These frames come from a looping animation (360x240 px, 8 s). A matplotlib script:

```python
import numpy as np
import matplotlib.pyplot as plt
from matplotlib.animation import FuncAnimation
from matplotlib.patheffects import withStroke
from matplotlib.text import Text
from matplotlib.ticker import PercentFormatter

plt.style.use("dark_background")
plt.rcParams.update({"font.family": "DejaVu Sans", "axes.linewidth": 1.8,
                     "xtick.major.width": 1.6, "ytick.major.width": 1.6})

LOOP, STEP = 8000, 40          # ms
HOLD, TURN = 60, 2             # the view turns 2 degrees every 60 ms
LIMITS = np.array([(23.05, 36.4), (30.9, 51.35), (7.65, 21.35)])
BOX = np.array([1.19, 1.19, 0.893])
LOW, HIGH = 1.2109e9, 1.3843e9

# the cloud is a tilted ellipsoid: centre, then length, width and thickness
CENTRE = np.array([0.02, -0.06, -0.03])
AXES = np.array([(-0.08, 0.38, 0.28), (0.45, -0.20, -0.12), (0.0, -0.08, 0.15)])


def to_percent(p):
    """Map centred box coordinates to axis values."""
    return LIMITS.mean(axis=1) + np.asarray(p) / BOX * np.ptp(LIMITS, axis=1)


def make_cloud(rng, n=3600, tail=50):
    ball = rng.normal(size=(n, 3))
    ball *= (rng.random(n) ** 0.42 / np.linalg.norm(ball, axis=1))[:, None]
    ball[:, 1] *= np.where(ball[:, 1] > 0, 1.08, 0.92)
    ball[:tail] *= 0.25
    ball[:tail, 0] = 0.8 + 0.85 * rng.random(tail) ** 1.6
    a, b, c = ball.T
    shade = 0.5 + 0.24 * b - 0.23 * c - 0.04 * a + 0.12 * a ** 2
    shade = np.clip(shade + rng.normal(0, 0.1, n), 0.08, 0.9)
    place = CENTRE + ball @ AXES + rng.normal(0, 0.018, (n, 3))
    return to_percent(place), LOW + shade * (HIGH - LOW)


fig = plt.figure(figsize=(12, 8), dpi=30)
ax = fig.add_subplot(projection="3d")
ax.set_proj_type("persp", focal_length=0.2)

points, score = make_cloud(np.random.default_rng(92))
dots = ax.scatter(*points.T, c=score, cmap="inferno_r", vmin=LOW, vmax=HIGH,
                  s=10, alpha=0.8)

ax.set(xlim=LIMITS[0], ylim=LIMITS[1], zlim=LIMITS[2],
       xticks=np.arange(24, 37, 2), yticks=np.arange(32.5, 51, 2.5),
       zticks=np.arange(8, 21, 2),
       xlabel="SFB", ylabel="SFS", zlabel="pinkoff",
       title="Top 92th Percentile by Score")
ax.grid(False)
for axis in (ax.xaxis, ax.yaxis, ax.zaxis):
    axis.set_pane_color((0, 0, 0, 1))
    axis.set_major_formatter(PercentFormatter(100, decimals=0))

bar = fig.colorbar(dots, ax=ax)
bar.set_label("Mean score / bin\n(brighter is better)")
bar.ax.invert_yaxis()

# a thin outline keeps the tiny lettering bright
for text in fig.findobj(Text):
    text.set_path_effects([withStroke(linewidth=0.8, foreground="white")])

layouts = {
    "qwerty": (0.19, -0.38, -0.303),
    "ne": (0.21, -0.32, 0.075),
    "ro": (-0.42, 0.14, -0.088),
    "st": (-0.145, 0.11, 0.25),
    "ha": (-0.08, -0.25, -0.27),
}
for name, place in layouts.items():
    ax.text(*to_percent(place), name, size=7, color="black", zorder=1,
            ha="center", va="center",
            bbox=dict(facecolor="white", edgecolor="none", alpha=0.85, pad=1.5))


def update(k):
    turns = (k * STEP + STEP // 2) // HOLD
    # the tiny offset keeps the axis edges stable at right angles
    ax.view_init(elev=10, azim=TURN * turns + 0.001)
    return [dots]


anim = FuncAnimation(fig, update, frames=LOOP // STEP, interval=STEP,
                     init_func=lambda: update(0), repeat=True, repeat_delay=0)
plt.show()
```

┄┄┄┄┄┄┄┄┄┄┄┄┄┄┄┄┄┄┄┄

- _Aim of the task_
Set every record down again exactly as written.

- _Answer space_
These frames come from a looping animation (360x240 px, 8 s). A matplotlib script:

```python
import numpy as np
import matplotlib.pyplot as plt
from matplotlib.animation import FuncAnimation
from matplotlib.patheffects import withStroke
from matplotlib.text import Text
from matplotlib.ticker import PercentFormatter

plt.style.use("dark_background")
plt.rcParams.update({"font.family": "DejaVu Sans", "axes.linewidth": 1.8,
                     "xtick.major.width": 1.6, "ytick.major.width": 1.6})

LOOP, STEP = 8000, 40          # ms
HOLD, TURN = 60, 2             # the view turns 2 degrees every 60 ms
LIMITS = np.array([(23.05, 36.4), (30.9, 51.35), (7.65, 21.35)])
BOX = np.array([1.19, 1.19, 0.893])
LOW, HIGH = 1.2109e9, 1.3843e9

# the cloud is a tilted ellipsoid: centre, then length, width and thickness
CENTRE = np.array([0.02, -0.06, -0.03])
AXES = np.array([(-0.08, 0.38, 0.28), (0.45, -0.20, -0.12), (0.0, -0.08, 0.15)])


def to_percent(p):
    """Map centred box coordinates to axis values."""
    return LIMITS.mean(axis=1) + np.asarray(p) / BOX * np.ptp(LIMITS, axis=1)


def make_cloud(rng, n=3600, tail=50):
    ball = rng.normal(size=(n, 3))
    ball *= (rng.random(n) ** 0.42 / np.linalg.norm(ball, axis=1))[:, None]
    ball[:, 1] *= np.where(ball[:, 1] > 0, 1.08, 0.92)
    ball[:tail] *= 0.25
    ball[:tail, 0] = 0.8 + 0.85 * rng.random(tail) ** 1.6
    a, b, c = ball.T
    shade = 0.5 + 0.24 * b - 0.23 * c - 0.04 * a + 0.12 * a ** 2
    shade = np.clip(shade + rng.normal(0, 0.1, n), 0.08, 0.9)
    place = CENTRE + ball @ AXES + rng.normal(0, 0.018, (n, 3))
    return to_percent(place), LOW + shade * (HIGH - LOW)


fig = plt.figure(figsize=(12, 8), dpi=30)
ax = fig.add_subplot(projection="3d")
ax.set_proj_type("persp", focal_length=0.2)

points, score = make_cloud(np.random.default_rng(92))
dots = ax.scatter(*points.T, c=score, cmap="inferno_r", vmin=LOW, vmax=HIGH,
                  s=10, alpha=0.8)

ax.set(xlim=LIMITS[0], ylim=LIMITS[1], zlim=LIMITS[2],
       xticks=np.arange(24, 37, 2), yticks=np.arange(32.5, 51, 2.5),
       zticks=np.arange(8, 21, 2),
       xlabel="SFB", ylabel="SFS", zlabel="pinkoff",
       title="Top 92th Percentile by Score")
ax.grid(False)
for axis in (ax.xaxis, ax.yaxis, ax.zaxis):
    axis.set_pane_color((0, 0, 0, 1))
    axis.set_major_formatter(PercentFormatter(100, decimals=0))

bar = fig.colorbar(dots, ax=ax)
bar.set_label("Mean score / bin\n(brighter is better)")
bar.ax.invert_yaxis()

# a thin outline keeps the tiny lettering bright
for text in fig.findobj(Text):
    text.set_path_effects([withStroke(linewidth=0.8, foreground="white")])

layouts = {
    "qwerty": (0.19, -0.38, -0.303),
    "ne": (0.21, -0.32, 0.075),
    "ro": (-0.42, 0.14, -0.088),
    "st": (-0.145, 0.11, 0.25),
    "ha": (-0.08, -0.25, -0.27),
}
for name, place in layouts.items():
    ax.text(*to_percent(place), name, size=7, color="black", zorder=1,
            ha="center", va="center",
            bbox=dict(facecolor="white", edgecolor="none", alpha=0.85, pad=1.5))


def update(k):
    turns = (k * STEP + STEP // 2) // HOLD
    # the tiny offset keeps the axis edges stable at right angles
    ax.view_init(elev=10, azim=TURN * turns + 0.001)
    return [dots]


anim = FuncAnimation(fig, update, frames=LOOP // STEP, interval=STEP,
                     init_func=lambda: update(0), repeat=True, repeat_delay=0)
plt.show()
```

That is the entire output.